More fundamentally, I think this government, from the Prime Minister’s Office on down, understands that immigration is an issue that many voters in this country will use as a litmus test of sorts for the “new” Conservative party. Many urban voters and new Canadians are suspending judgment as to whether this government can properly represent them, especially in policy areas where values are a component such as immigration. And the Conservatives are keen to represent themselves as a moderate, centrist party that can attract votes in the major urban centres of Canada where most new immigrants reside.

The recent announcement that a full judicial inquiry will be conducted into the Air India bombing that occurred over two decades ago is a product of the Conservatives desire to attract support from ethnic voters in Canada, in this case Indo-Canadians.

With this in mind, I believe the Conservatives have decided to more or less maintain the status quo with respect to immigration for the foreseeable future. This means no drastic changes in the level of immigrants we approve each year (currently at around 250,000) and no fundamental changes in how we select immigrants.

This is not necessarily a good thing. As I have discussed in previous columns, there are elements of our immigrant selection system that are definitely in need of reform and revision. The wait times for federally selected skilled workers, for example, are far too long and mechanisms need to be developed to control the intake of these applications before this can be changed. Moreover, there are serious questions as to whether we are selecting the right kind of skilled workers and whether changes are needed to ensure Canadian employers are getting the kind of skills and experience they need in an environment of increasing skill shortages in a number of sectors.

Having said all this, it is now apparent that the sources of skilled immigrants that will be arriving in coming years will be changing somewhat from those that arrived in the last 10 years. But this has nothing to do with the change in government that occurred in the last election. Rather, the immigration law that was put into place in 2002, the Immigration and Refugee Protection Act, is having a profound impact on the number of applicants from countries like China, for example.

As reported by federal officials in Quebec City this past weekend, the annual number of total immigration applications to the visa offices in Beijing and Hong Kong has, in last three years, dropped to approximately one-third of what it was in 2001. This is a consequence of the increased emphasis on English and French language ability in the skilled worker selection grid that has been in place since 2002. As a result, in the next few years, China may drop from our number one source country for immigrants to number two, with India taking over the top position.

In the short term at least, it appears this government is content to address the consequences of the changes made to our immigration law and policy by the last government and perhaps make some minor changes to the system that was put in place in 2002. I expect this government will try to focus attention on its efforts to remove immigrants who enter the country illegally or commit crimes after arriving but will otherwise not pursue a policy much different from that of its predecessor.

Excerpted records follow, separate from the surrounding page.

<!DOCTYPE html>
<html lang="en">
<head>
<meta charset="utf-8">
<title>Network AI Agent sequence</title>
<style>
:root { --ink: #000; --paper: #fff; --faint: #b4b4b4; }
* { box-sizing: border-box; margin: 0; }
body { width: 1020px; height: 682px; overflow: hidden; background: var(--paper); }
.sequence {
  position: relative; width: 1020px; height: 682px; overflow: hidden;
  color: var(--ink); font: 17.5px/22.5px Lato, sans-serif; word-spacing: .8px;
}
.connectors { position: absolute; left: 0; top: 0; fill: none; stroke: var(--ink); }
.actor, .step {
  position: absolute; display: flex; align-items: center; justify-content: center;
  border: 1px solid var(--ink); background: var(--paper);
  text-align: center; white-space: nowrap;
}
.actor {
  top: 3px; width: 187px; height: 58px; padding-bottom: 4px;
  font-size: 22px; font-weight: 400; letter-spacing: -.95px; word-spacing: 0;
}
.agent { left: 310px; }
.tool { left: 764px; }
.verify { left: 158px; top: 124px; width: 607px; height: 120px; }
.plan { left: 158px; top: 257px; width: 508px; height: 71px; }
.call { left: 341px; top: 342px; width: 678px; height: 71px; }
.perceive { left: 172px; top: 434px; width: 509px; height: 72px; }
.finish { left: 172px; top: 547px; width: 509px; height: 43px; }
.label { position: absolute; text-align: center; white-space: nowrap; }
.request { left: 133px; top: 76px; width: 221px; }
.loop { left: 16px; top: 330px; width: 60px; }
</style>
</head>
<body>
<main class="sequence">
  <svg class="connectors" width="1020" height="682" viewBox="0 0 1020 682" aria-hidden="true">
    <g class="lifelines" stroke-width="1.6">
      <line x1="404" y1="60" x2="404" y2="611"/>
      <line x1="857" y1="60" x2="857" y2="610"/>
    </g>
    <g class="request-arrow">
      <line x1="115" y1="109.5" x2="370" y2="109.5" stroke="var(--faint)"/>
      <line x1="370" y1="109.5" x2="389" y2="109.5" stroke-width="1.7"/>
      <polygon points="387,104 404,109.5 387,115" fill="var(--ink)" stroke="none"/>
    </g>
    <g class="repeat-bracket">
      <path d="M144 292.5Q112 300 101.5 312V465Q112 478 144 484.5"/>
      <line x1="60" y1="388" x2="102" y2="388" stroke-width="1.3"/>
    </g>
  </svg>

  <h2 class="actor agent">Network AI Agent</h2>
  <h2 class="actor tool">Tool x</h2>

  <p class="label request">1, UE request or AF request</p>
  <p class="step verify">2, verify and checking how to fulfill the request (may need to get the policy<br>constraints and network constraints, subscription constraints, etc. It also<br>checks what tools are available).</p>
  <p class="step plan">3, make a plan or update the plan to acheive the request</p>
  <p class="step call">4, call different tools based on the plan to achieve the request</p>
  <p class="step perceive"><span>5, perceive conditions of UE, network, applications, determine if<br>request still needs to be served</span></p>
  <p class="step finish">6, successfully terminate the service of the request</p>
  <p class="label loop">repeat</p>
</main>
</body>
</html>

In the area of immigration at least, a Conservative government in Ottawa appears to be a recipe for more of the same.